It was a slow week despite more than 1,300 Federal Register pages, with just 36 proposed regulations and fewer than 50 final regulations, ranging from spearmint oil to flying over Baghdad.
On to the data:
- Last week, 46 new final regulations were published in the Federal Register, after 65 the previous week.
- That’s the equivalent of a new regulation every three hours and 39 minutes.
- So far in 2015, 1,111 final regulations have been published in the Federal Register. At that pace, there will be a total of 2,955 new regulations this year, which would be several hundred fewer rules than the usual total of 3,500-plus.
- Last week, 1,333 new pages were added to the Federal Register, after 1,609 pages the previous week.
- Currently at 28,039 pages, the 2015 Federal Register is on pace for 74,572 pages.
- Rules are called “economically significant” if they have costs of $100 million or more in a given year. Eight such rules have been published so far this year, none in the past week.
- The total estimated compliance cost of 2015’s economically significant regulations ranges from $917 million to $970 million for the current year.
- 92 final rules meeting the broader definition of “significant” have been published so far this year.
- So far in 2015, 196 new rules affect small businesses; 30 of them are classified as significant.
Highlights from selected final rules published last week:
- The September 1 date for low-powered television stations to transition to digital broadcasting has been delayed until further notice.
- If you’re a coal miner, there are federal regulations for your doctor appointments.
- The FCC is going to hold an auction for FM broadcast construction permits.
- Increased assessment rates for grape growers in California.

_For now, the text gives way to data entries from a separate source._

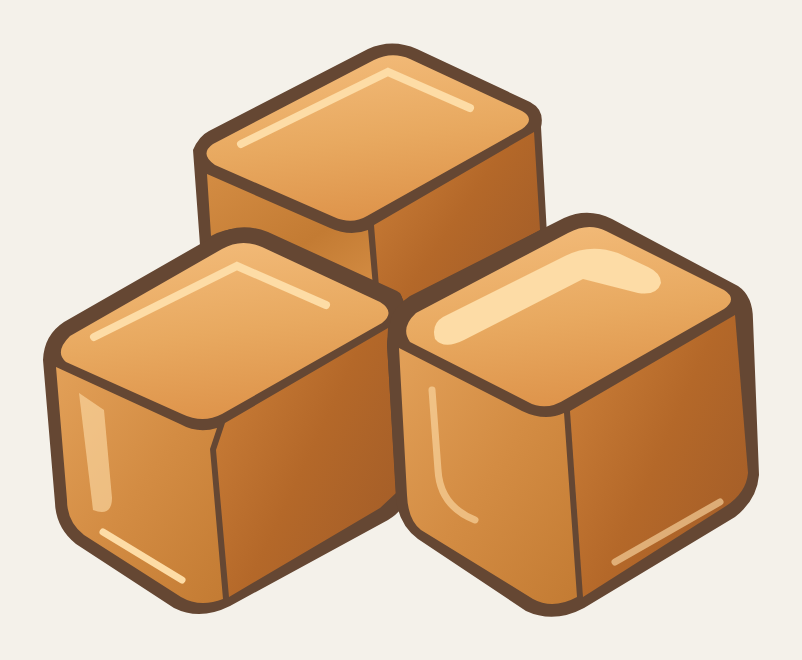
<!DOCTYPE html>
<html lang="en">
<head>
<meta charset="utf-8">
<title>Caramel cubes</title>
<style>
:root {
  --paper: #f4f1ea;
  --outline: #654733;
  --shine: #fddca6;
  --top-light: #f2ba78;
  --top-mid: #e8a960;
  --top-deep: #dd9249;
  --left-light: #e2a058;
  --left-mid: #d38c43;
  --left-deep: #c37b33;
  --right-light: #ca7e38;
  --right-mid: #b46829;
  --right-deep: #a35d28;
}
html, body { margin: 0; background: var(--paper); overflow: hidden; }
.canvas { display: block; width: 802px; height: 660px; background: var(--paper); }
.outline { fill: var(--outline); }
.top { fill: url(#top-shade); }
.left { fill: url(#left-shade); }
.left-shadowed { fill: url(#left-shade-back); }
.right { fill: url(#right-shade); }
.shine { fill: var(--shine); }
.shine-line { fill: none; stroke: var(--shine); stroke-width: 8; stroke-linecap: round; stroke-linejoin: miter; }
.thin { stroke-width: 7; }
.soft { opacity: .62; }
</style>
</head>
<body>
<svg class="canvas" viewBox="0 0 802 660" role="img" aria-label="Three stacked caramel cubes">
  <defs>
    <linearGradient id="top-shade" x1=".38" y1="0" x2=".62" y2="1">
      <stop offset="0" stop-color="var(--top-light)"/>
      <stop offset=".5" stop-color="var(--top-mid)"/>
      <stop offset="1" stop-color="var(--top-deep)"/>
    </linearGradient>
    <linearGradient id="left-shade" x1="0" y1="0" x2="1" y2="1">
      <stop offset="0" stop-color="var(--left-light)"/>
      <stop offset=".5" stop-color="var(--left-mid)"/>
      <stop offset="1" stop-color="var(--left-deep)"/>
    </linearGradient>
    <linearGradient id="left-shade-back" x1="0" y1="0" x2="1" y2="1">
      <stop offset="0" stop-color="var(--left-mid)"/>
      <stop offset=".6" stop-color="var(--left-deep)"/>
      <stop offset="1" stop-color="var(--left-mid)"/>
    </linearGradient>
    <linearGradient id="right-shade" x1="0" y1=".15" x2="1" y2=".85">
      <stop offset="0" stop-color="var(--right-light)"/>
      <stop offset=".5" stop-color="var(--right-mid)"/>
      <stop offset="1" stop-color="var(--right-deep)"/>
    </linearGradient>
  </defs>

  <g id="cube-back">
    <path class="outline" d="M193 150Q199 136 209 131L368 49Q392 38 417 49L530 102Q545 110 541 127L547 235L410 320L200 245Z"/>
    <path class="left-shadowed" d="M207 174L330 228Q350 237 368 230L373 287L268 238Q240 220 211 236Z"/>
    <path class="right" d="M374 225L534 132L540 230L405 304L400 293L379 287Z"/>
    <path class="top" d="M213 144L374 60Q392 51 410 59L522 111Q536 119 522 129L367 216Q352 225 334 217L215 165Q199 154 213 144Z"/>
    <path class="shine-line" d="M241 144L388 72L470 108"/>
  </g>

  <g id="cube-front-left">
    <path class="outline" d="M43 360Q44 335 64 322L216 235Q240 221 268 232L397 291Q403 294 403 305L404 505Q398 514 388 520L230 606Q200 621 174 608L76 544Q56 528 55 503Z"/>
    <path class="left" d="M56 367L180 424Q198 434 217 428L210 449L223 599Q200 608 181 597L84 535Q67 522 67 500Z"/>
    <path class="right" d="M225 423L388 328L387 345L396 493L380 508L229 597L216 450Z"/>
    <path class="top" d="M70 336L222 249Q241 238 262 247L380 302Q396 312 382 323L222 414Q203 424 182 414L66 362Q54 352 70 336Z"/>
    <path class="shine-line" d="M94 337L237 266L326 305"/>
    <path class="shine soft" d="M79 393L104 410L112 498Q112 517 93 510Z"/>
    <path class="shine-line thin" d="M103 532L182 580"/>
  </g>

  <g id="cube-front-right">
    <path class="outline" d="M387 343L391 318Q395 306 410 296L564 218Q588 207 612 219L738 286Q753 296 753 320L759 475Q757 500 735 517L584 608Q554 624 526 611L418 539Q399 525 396 499Z"/>
    <path class="left" d="M399 348L522 411Q545 422 564 413L577 597Q553 610 533 599L421 530Q408 520 407 495Z"/>
    <path class="right" d="M570 411L735 315L748 473Q746 493 726 506L583 597Z"/>
    <path class="top" d="M416 313L568 233Q588 222 606 231L724 290Q738 299 724 309L566 399Q546 412 528 402L410 342Q400 328 416 313Z"/>
    <path class="shine" d="M443 317L565 256Q590 243 618 253L648 267Q661 273 661 283Q657 296 638 293L583 279L464 340Q444 350 435 339Q431 324 443 317Z"/>
    <path class="shine-line thin soft" d="M432 390L438 470Q440 506 475 520"/>
    <path class="shine-line thin soft" d="M615 562L720 502"/>
  </g>
</svg>
</body>
</html>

- Another spearmint oil handling regulation. That makes 145 since 1994.
- An “enhancement” of car rental policies for federal employees.
- Don’t fly over Baghdad.